In this work an attempt is made to deal with a considerable portion of the history of Zionism that has hitherto been very imperfectly explored, namely, the origin and development of the Zionist idea principally in England, and partly in France, during the last centuries, among Gentiles and Jews.
In reviewing the gradual evolution of the Zionist idea over such a wide field, I could not restrict the meaning of the term "Zionism" to the Zionist Movement and Organization of the present day. I had to go back to the beginning of this idea, and to extend the meaning of "Zionism" to all aspirations and efforts tending in the same direction. There was in these aspirations, undoubtedly, a diversity of reasons and methods which continues to this day. It is the object of the present work to trace these various currents of the idea so that the reader, passing from period to period, and from section to section, may become acquainted with their relative value and their influence upon one another.
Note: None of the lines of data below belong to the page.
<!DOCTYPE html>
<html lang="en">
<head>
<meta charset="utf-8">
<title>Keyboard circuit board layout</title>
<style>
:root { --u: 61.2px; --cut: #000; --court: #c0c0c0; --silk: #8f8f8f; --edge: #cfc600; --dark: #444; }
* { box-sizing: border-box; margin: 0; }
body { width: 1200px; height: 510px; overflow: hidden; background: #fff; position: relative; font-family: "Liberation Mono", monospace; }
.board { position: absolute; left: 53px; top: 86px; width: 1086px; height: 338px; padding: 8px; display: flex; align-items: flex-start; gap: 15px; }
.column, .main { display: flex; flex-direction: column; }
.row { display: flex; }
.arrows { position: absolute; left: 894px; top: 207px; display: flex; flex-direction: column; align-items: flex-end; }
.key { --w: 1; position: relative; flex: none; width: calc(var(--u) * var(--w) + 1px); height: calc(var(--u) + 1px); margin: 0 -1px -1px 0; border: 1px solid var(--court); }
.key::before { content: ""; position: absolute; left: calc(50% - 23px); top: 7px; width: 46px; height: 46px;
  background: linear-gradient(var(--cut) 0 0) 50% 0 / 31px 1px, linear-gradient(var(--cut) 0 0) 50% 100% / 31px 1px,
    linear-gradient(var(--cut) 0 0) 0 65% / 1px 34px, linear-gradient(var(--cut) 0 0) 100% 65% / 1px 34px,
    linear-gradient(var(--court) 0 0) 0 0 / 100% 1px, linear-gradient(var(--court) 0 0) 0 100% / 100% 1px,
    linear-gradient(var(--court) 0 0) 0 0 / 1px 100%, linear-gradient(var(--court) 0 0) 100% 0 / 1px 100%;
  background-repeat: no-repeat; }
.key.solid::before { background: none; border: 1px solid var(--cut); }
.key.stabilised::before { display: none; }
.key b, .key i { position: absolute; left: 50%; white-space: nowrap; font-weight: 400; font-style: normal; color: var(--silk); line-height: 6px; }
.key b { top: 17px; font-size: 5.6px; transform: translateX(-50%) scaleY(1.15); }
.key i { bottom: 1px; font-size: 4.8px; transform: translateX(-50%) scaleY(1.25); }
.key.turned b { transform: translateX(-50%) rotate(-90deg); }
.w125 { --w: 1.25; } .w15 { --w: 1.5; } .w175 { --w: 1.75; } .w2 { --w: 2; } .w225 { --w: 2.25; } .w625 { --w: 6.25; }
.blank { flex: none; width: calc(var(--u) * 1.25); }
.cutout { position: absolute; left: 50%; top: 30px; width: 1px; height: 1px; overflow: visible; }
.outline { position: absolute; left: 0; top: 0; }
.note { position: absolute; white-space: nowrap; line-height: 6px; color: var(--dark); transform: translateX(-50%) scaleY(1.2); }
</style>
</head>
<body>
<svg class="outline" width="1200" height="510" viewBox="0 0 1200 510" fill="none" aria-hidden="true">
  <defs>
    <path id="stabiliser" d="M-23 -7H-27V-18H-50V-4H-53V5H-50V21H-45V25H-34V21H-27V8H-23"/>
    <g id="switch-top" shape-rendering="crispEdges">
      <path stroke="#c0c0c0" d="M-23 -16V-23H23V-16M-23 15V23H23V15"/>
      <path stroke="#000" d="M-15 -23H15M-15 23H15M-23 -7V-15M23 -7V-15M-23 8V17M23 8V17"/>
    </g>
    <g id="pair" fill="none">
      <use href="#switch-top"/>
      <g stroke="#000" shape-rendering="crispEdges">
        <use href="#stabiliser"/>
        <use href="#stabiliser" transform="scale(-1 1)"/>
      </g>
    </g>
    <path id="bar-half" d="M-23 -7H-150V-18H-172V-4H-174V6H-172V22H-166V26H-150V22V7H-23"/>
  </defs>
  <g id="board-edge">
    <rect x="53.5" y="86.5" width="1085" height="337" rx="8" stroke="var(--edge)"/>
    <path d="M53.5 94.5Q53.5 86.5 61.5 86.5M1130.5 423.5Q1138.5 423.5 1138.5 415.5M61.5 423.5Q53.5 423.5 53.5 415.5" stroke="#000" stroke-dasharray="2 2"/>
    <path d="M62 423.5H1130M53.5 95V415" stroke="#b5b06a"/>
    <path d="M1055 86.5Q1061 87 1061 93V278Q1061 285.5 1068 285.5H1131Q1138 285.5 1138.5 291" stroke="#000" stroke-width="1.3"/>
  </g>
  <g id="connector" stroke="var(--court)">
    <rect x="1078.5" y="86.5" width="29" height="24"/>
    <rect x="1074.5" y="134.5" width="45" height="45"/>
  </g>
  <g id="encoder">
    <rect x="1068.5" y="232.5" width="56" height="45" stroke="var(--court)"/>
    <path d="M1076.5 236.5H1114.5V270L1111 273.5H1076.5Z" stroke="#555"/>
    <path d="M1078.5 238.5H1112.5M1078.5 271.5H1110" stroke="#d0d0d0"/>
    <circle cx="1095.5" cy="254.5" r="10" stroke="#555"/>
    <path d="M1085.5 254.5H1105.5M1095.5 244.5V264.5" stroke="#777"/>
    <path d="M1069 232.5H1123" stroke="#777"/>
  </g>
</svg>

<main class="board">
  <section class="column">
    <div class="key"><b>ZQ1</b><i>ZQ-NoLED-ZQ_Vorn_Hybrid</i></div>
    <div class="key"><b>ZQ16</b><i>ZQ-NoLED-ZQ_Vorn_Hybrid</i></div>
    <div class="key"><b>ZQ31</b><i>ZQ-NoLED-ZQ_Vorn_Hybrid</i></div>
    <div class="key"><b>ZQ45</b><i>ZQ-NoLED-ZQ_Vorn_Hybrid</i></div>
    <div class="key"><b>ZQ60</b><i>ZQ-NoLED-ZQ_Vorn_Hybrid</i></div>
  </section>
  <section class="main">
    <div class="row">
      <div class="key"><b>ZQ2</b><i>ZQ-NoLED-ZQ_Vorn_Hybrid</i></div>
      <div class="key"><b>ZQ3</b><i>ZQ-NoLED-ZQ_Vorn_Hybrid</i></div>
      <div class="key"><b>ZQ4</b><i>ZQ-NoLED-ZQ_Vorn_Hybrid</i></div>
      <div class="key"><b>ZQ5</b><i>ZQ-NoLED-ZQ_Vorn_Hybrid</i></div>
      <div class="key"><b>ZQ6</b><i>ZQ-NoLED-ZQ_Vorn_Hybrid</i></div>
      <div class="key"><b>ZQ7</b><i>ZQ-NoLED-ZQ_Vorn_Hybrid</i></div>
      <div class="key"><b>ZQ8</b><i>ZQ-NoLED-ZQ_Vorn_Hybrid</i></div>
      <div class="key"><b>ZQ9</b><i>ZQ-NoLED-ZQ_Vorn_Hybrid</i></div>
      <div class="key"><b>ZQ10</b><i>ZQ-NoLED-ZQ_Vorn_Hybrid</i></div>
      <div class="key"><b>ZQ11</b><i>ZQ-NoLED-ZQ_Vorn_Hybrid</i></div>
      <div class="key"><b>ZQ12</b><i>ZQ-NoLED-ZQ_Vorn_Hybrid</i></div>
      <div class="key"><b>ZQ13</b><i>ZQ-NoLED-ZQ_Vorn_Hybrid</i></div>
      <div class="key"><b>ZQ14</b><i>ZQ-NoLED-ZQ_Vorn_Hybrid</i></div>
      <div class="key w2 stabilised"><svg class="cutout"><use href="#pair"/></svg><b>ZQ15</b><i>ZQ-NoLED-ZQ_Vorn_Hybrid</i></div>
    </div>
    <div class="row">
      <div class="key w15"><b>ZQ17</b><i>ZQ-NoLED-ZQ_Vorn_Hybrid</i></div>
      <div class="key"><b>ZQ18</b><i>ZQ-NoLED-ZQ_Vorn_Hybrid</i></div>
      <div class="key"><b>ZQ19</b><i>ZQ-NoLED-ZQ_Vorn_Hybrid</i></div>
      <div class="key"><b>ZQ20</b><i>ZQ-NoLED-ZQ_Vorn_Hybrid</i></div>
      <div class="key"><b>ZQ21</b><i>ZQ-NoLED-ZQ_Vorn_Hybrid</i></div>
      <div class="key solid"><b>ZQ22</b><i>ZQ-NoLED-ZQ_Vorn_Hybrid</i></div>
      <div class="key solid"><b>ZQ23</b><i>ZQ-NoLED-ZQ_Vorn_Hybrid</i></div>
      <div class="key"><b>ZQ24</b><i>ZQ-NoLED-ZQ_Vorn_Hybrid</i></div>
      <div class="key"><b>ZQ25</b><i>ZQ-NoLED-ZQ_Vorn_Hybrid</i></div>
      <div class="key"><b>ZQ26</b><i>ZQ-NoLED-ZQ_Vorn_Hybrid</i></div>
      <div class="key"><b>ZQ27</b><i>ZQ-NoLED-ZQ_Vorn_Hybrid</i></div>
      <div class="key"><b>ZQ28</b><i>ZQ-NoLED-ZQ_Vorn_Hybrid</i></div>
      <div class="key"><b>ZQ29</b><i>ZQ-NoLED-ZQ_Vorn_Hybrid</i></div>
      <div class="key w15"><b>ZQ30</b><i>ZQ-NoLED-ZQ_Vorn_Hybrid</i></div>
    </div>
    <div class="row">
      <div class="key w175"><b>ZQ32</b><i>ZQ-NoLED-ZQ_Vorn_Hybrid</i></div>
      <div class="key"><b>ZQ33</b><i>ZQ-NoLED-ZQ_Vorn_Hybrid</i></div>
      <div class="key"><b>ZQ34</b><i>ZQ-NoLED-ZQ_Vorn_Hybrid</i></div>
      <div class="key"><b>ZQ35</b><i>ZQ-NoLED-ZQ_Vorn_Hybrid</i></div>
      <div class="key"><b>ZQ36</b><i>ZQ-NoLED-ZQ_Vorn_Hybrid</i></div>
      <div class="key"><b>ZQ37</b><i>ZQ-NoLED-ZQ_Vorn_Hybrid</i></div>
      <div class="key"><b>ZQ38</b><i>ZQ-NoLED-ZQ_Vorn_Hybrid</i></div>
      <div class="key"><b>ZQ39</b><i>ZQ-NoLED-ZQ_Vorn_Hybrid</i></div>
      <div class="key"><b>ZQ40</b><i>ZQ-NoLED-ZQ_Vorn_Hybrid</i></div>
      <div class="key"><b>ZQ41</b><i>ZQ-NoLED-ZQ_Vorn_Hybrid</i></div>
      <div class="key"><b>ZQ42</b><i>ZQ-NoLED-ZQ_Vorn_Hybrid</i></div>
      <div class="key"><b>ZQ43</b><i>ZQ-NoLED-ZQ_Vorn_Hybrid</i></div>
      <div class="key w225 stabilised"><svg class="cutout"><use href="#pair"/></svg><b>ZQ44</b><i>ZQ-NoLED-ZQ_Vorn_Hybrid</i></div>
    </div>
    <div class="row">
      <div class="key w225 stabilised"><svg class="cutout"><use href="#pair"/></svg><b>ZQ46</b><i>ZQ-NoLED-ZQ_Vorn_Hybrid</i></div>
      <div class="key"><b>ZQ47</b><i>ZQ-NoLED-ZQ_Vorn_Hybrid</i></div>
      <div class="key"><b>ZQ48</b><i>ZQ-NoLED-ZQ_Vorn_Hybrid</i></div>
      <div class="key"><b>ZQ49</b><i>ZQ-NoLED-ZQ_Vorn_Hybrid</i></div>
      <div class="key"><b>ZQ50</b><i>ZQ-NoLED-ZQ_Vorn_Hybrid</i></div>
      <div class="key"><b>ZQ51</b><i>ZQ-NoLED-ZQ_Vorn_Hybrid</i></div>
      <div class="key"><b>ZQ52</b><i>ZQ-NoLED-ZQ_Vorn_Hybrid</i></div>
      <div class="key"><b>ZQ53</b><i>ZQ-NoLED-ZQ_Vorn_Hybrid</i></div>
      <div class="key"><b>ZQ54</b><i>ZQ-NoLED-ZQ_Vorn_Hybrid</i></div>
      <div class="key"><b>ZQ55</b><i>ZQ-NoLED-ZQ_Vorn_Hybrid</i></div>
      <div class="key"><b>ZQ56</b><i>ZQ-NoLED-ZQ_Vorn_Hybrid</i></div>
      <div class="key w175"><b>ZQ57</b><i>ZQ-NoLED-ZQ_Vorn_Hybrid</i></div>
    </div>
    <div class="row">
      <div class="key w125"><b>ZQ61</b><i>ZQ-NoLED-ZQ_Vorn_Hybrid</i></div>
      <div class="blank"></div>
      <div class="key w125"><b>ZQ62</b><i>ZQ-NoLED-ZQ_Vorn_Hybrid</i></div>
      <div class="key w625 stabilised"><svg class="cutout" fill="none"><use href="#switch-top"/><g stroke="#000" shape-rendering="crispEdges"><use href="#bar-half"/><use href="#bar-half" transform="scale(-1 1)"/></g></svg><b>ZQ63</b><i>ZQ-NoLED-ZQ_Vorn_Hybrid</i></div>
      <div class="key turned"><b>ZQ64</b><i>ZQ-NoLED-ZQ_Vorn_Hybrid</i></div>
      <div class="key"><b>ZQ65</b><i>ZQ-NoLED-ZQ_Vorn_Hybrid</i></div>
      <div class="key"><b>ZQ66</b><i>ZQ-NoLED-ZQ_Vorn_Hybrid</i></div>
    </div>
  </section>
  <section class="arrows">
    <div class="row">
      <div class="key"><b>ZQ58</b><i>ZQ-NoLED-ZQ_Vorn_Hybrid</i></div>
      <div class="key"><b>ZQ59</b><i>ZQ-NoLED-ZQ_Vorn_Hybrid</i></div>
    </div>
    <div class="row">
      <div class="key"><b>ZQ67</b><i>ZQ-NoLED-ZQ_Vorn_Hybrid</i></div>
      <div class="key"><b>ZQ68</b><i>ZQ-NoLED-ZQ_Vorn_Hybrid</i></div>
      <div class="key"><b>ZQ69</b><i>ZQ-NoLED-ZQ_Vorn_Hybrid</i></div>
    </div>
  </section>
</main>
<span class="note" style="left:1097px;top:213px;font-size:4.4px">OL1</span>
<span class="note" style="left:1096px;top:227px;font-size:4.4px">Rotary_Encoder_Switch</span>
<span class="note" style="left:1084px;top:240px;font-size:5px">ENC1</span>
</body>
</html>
In this book I have striven more especially to consider then attitude of the English people towards Zionism, as revealed in the political history and in the literature of England. The Christian religious idea of the Restoration of Israel having been a subject of pre-eminent interest and importance and an influential factor in shaping public opinion in this country for many generations, the greatest care has been bestowed upon the investigation of this aspect, no less than on that relating to the support and encouragement which Zionism has received in England and in France merely on humanitarian or political grounds, apart from religious aspirations.
While tracing in detail the growth of these sympathies, I have endeavoured to throw some light on the motives and sentiments appertaining to the most significant instances on record.